EXERCISE REQUIREMENTS | Copy all records precisely, apart from the pictures.
BEGIN STUDY MATERIAL
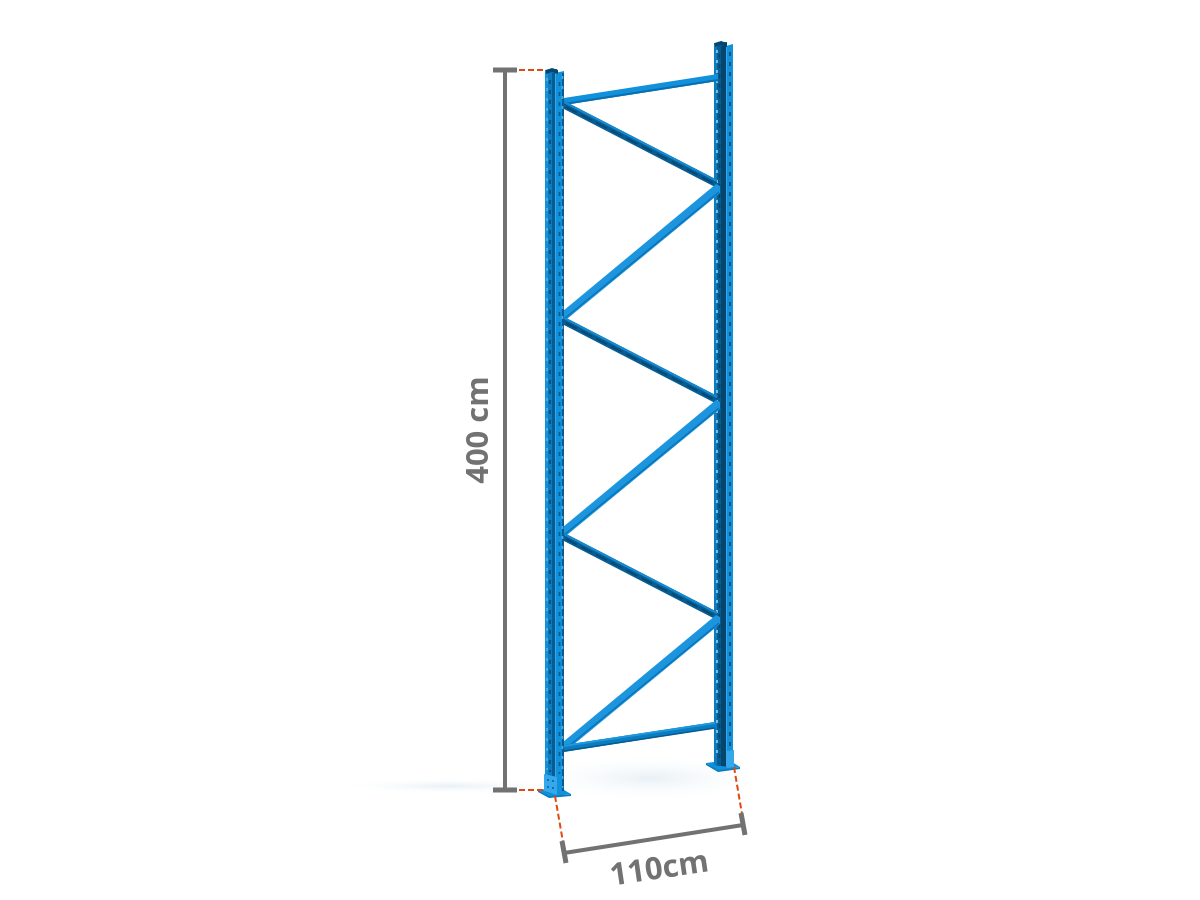
<!DOCTYPE html>
<html lang="en">
<head>
<meta charset="utf-8">
<title>Rack upright frame dimensions</title>
<style>
:root {
  --paper: #ffffff;
  --measure: #727272;
  --guide: #e0490f;
  --steel: #1191dc;
  --steel-light: #35a8ec;
  --steel-mid: #0a7cbf;
  --steel-dark: #075c92;
  --steel-deep: #05466f;
}
* { margin: 0; padding: 0; box-sizing: border-box; }
html, body { width: 1200px; height: 900px; overflow: hidden; background: var(--paper); }
.sheet { position: relative; width: 1200px; height: 900px; overflow: hidden; background: var(--paper); }
.drawing { position: absolute; inset: 0; display: block; }
.dimension {
  position: absolute;
  font: 700 31px/1 "Open Sans", "Noto Sans", sans-serif;
  color: var(--measure);
  white-space: nowrap;
}
.dimension-height { left: 476px; top: 430px; transform: translate(-50%, -50%) rotate(-90deg); }
.dimension-depth { left: 659px; top: 867px; transform: translate(-50%, -50%) rotate(-8.4deg); }
.measure { stroke: var(--measure); fill: none; }
.guide { stroke: var(--guide); stroke-width: 2; stroke-dasharray: 6 3; fill: none; }
.light { fill: var(--steel-light); }
.steel { fill: var(--steel); }
.mid { fill: var(--steel-mid); }
.dark { fill: var(--steel-dark); }
.deep { fill: var(--steel-deep); }
.slots { fill: none; stroke: var(--steel-deep); stroke-width: 1.6; stroke-dasharray: 4 6; }
.holes { fill: none; stroke: #9cd3f3; stroke-width: 1.6; stroke-dasharray: 3 7; }
</style>
</head>
<body>
<main class="sheet">
  <svg class="drawing" width="1200" height="900" viewBox="0 0 1200 900" role="img" aria-label="Blue pallet rack upright frame with height and depth dimensions">
    <defs>
      <radialGradient id="floor-shade">
        <stop offset="0" stop-color="#dfeaf2" stop-opacity=".7"/>
        <stop offset="1" stop-color="#ffffff" stop-opacity="0"/>
      </radialGradient>
      <linearGradient id="brace-face" x1="0" y1="0" x2="1" y2="1">
        <stop offset="0" stop-color="#2ba4ec"/>
        <stop offset="1" stop-color="#0f86d0"/>
      </linearGradient>
      <g id="falling-brace">
        <polygon class="dark" points="564,317 717,396 717,404 564,325"/>
        <path d="M564 318L717 397" stroke="#168ad0" stroke-width="2"/>
        <path d="M566 323L717 401" stroke="#05466f" stroke-width="1.5" stroke-dasharray="12 5"/>
      </g>
      <g id="rising-brace">
        <polygon fill="url(#brace-face)" points="563,311 716,184 720,186 720,193 567,319 563,320"/>
        <path d="M564 319L719 192" stroke="#0a74b5" stroke-width="1.5"/>
      </g>
    </defs>

    <g id="floor">
      <ellipse cx="650" cy="778" rx="130" ry="24" fill="url(#floor-shade)"/>
      <ellipse cx="450" cy="786" rx="120" ry="8" fill="url(#floor-shade)"/>
    </g>

    <g id="rear-post">
      <polygon class="steel" points="706,763 729,760 740,767 718,771"/>
      <polygon class="mid" points="706,763 718,770 740,767 740,769 718,772 706,765"/>
      <polygon class="dark" points="714,43 727,42 727,767 714,765"/>
      <rect class="mid" x="714" y="44" width="3" height="721"/>
      <rect class="deep" x="721" y="46" width="5" height="720"/>
      <polygon class="steel" points="726,46 733,44 733,766 726,768"/>
      <path d="M726.5 47V767" stroke="#35a8ec"/>
      <polygon class="deep" points="715,43 721,41 727,43 727,47 721,45 715,47"/>
      <path class="holes" d="M717 50V760"/>
      <path class="slots" d="M730 52V748"/>
      <path class="slots" d="M719.5 54V760"/>
      <polygon class="light" points="727,751 734,750 734,767 727,768"/>
    </g>

    <g id="braces">
      <polygon class="steel" points="564,98 718,74 718,81 564,105"/>
      <path d="M564 104L718 80" stroke="#0a6fae" stroke-width="2"/>
      <use href="#falling-brace" y="-216"/>
      <use href="#rising-brace"/>
      <use href="#falling-brace"/>
      <use href="#rising-brace" y="216"/>
      <use href="#falling-brace" y="216"/>
      <use href="#rising-brace" y="431"/>
      <polygon class="mid" points="564,745 715,722 715,728 564,752"/>
      <path d="M564 746L715 723" stroke="#1b98df" stroke-width="2"/>
      <path d="M564 751L715 728" stroke="#075c92" stroke-width="1.5"/>
    </g>

    <g id="front-post">
      <polygon class="steel" points="538,790 559,787 571,794 549,797"/>
      <polygon class="mid" points="538,790 549,796 571,794 571,796 549,798 538,792"/>
      <polygon class="mid" points="545,70 557,69 557,795 545,792"/>
      <rect class="steel" x="545" y="71" width="3" height="710"/>
      <rect class="dark" x="552" y="73" width="3" height="716"/>
      <polygon class="steel" points="555,73 564,71 564,792 555,795"/>
      <path d="M563 73V791" stroke="#075c92" stroke-width="2"/>
      <path d="M555.5 74V790" stroke="#35a8ec"/>
      <polygon class="deep" points="546,70 552,68 558,70 558,74 552,72 546,74"/>
      <path class="holes" d="M547 78V770" opacity=".5"/>
      <path class="slots" d="M550 80V772"/>
      <path class="slots" d="M559.5 82V774" opacity=".75"/>
      <path class="holes" d="M562.5 76V788" opacity=".6"/>
      <polygon class="light" points="544,774 557,777 557,795 544,791"/>
      <polygon class="steel" points="557,777 562,775 562,793 557,795"/>
      <g class="dark">
        <circle cx="548" cy="780" r="1"/><circle cx="553" cy="781" r="1"/>
        <circle cx="548" cy="787" r="1"/><circle cx="553" cy="788" r="1"/>
      </g>
    </g>

    <g id="guides" class="guide">
      <path d="M519 70H546"/>
      <path d="M519 790H545"/>
      <path d="M555 796L563 842"/>
      <path d="M734 767L742 814"/>
    </g>

    <g id="height-measure" class="measure">
      <path d="M505 70V790" stroke-width="4"/>
      <path d="M493 70H517M493 790H517" stroke-width="5"/>
    </g>
    <g id="depth-measure" class="measure">
      <path d="M564 853L743 825" stroke-width="4"/>
      <path d="M562 841L566 863M741 813L745 835" stroke-width="5"/>
    </g>
  </svg>
  <p class="dimension dimension-height">400 cm</p>
  <p class="dimension dimension-depth">110cm</p>
</main>
</body>
</html>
END STUDY MATERIAL
RESULT BELOW |
<!DOCTYPE html>
<html lang="en">
<head>
<meta charset="utf-8">
<title>Rack upright frame dimensions</title>
<style>
:root {
  --paper: #ffffff;
  --measure: #727272;
  --guide: #e0490f;
  --steel: #1191dc;
  --steel-light: #35a8ec;
  --steel-mid: #0a7cbf;
  --steel-dark: #075c92;
  --steel-deep: #05466f;
}
* { margin: 0; padding: 0; box-sizing: border-box; }
html, body { width: 1200px; height: 900px; overflow: hidden; background: var(--paper); }
.sheet { position: relative; width: 1200px; height: 900px; overflow: hidden; background: var(--paper); }
.drawing { position: absolute; inset: 0; display: block; }
.dimension {
  position: absolute;
  font: 700 31px/1 "Open Sans", "Noto Sans", sans-serif;
  color: var(--measure);
  white-space: nowrap;
}
.dimension-height { left: 476px; top: 430px; transform: translate(-50%, -50%) rotate(-90deg); }
.dimension-depth { left: 659px; top: 867px; transform: translate(-50%, -50%) rotate(-8.4deg); }
.measure { stroke: var(--measure); fill: none; }
.guide { stroke: var(--guide); stroke-width: 2; stroke-dasharray: 6 3; fill: none; }
.light { fill: var(--steel-light); }
.steel { fill: var(--steel); }
.mid { fill: var(--steel-mid); }
.dark { fill: var(--steel-dark); }
.deep { fill: var(--steel-deep); }
.slots { fill: none; stroke: var(--steel-deep); stroke-width: 1.6; stroke-dasharray: 4 6; }
.holes { fill: none; stroke: #9cd3f3; stroke-width: 1.6; stroke-dasharray: 3 7; }
</style>
</head>
<body>
<main class="sheet">
  <svg class="drawing" width="1200" height="900" viewBox="0 0 1200 900" role="img" aria-label="Blue pallet rack upright frame with height and depth dimensions">
    <defs>
      <radialGradient id="floor-shade">
        <stop offset="0" stop-color="#dfeaf2" stop-opacity=".7"/>
        <stop offset="1" stop-color="#ffffff" stop-opacity="0"/>
      </radialGradient>
      <linearGradient id="brace-face" x1="0" y1="0" x2="1" y2="1">
        <stop offset="0" stop-color="#2ba4ec"/>
        <stop offset="1" stop-color="#0f86d0"/>
      </linearGradient>
      <g id="falling-brace">
        <polygon class="dark" points="564,317 717,396 717,404 564,325"/>
        <path d="M564 318L717 397" stroke="#168ad0" stroke-width="2"/>
        <path d="M566 323L717 401" stroke="#05466f" stroke-width="1.5" stroke-dasharray="12 5"/>
      </g>
      <g id="rising-brace">
        <polygon fill="url(#brace-face)" points="563,311 716,184 720,186 720,193 567,319 563,320"/>
        <path d="M564 319L719 192" stroke="#0a74b5" stroke-width="1.5"/>
      </g>
    </defs>

    <g id="floor">
      <ellipse cx="650" cy="778" rx="130" ry="24" fill="url(#floor-shade)"/>
      <ellipse cx="450" cy="786" rx="120" ry="8" fill="url(#floor-shade)"/>
    </g>

    <g id="rear-post">
      <polygon class="steel" points="706,763 729,760 740,767 718,771"/>
      <polygon class="mid" points="706,763 718,770 740,767 740,769 718,772 706,765"/>
      <polygon class="dark" points="714,43 727,42 727,767 714,765"/>
      <rect class="mid" x="714" y="44" width="3" height="721"/>
      <rect class="deep" x="721" y="46" width="5" height="720"/>
      <polygon class="steel" points="726,46 733,44 733,766 726,768"/>
      <path d="M726.5 47V767" stroke="#35a8ec"/>
      <polygon class="deep" points="715,43 721,41 727,43 727,47 721,45 715,47"/>
      <path class="holes" d="M717 50V760"/>
      <path class="slots" d="M730 52V748"/>
      <path class="slots" d="M719.5 54V760"/>
      <polygon class="light" points="727,751 734,750 734,767 727,768"/>
    </g>

    <g id="braces">
      <polygon class="steel" points="564,98 718,74 718,81 564,105"/>
      <path d="M564 104L718 80" stroke="#0a6fae" stroke-width="2"/>
      <use href="#falling-brace" y="-216"/>
      <use href="#rising-brace"/>
      <use href="#falling-brace"/>
      <use href="#rising-brace" y="216"/>
      <use href="#falling-brace" y="216"/>
      <use href="#rising-brace" y="431"/>
      <polygon class="mid" points="564,745 715,722 715,728 564,752"/>
      <path d="M564 746L715 723" stroke="#1b98df" stroke-width="2"/>
      <path d="M564 751L715 728" stroke="#075c92" stroke-width="1.5"/>
    </g>

    <g id="front-post">
      <polygon class="steel" points="538,790 559,787 571,794 549,797"/>
      <polygon class="mid" points="538,790 549,796 571,794 571,796 549,798 538,792"/>
      <polygon class="mid" points="545,70 557,69 557,795 545,792"/>
      <rect class="steel" x="545" y="71" width="3" height="710"/>
      <rect class="dark" x="552" y="73" width="3" height="716"/>
      <polygon class="steel" points="555,73 564,71 564,792 555,795"/>
      <path d="M563 73V791" stroke="#075c92" stroke-width="2"/>
      <path d="M555.5 74V790" stroke="#35a8ec"/>
      <polygon class="deep" points="546,70 552,68 558,70 558,74 552,72 546,74"/>
      <path class="holes" d="M547 78V770" opacity=".5"/>
      <path class="slots" d="M550 80V772"/>
      <path class="slots" d="M559.5 82V774" opacity=".75"/>
      <path class="holes" d="M562.5 76V788" opacity=".6"/>
      <polygon class="light" points="544,774 557,777 557,795 544,791"/>
      <polygon class="steel" points="557,777 562,775 562,793 557,795"/>
      <g class="dark">
        <circle cx="548" cy="780" r="1"/><circle cx="553" cy="781" r="1"/>
        <circle cx="548" cy="787" r="1"/><circle cx="553" cy="788" r="1"/>
      </g>
    </g>

    <g id="guides" class="guide">
      <path d="M519 70H546"/>
      <path d="M519 790H545"/>
      <path d="M555 796L563 842"/>
      <path d="M734 767L742 814"/>
    </g>

    <g id="height-measure" class="measure">
      <path d="M505 70V790" stroke-width="4"/>
      <path d="M493 70H517M493 790H517" stroke-width="5"/>
    </g>
    <g id="depth-measure" class="measure">
      <path d="M564 853L743 825" stroke-width="4"/>
      <path d="M562 841L566 863M741 813L745 835" stroke-width="5"/>
    </g>
  </svg>
  <p class="dimension dimension-height">400 cm</p>
  <p class="dimension dimension-depth">110cm</p>
</main>
</body>
</html>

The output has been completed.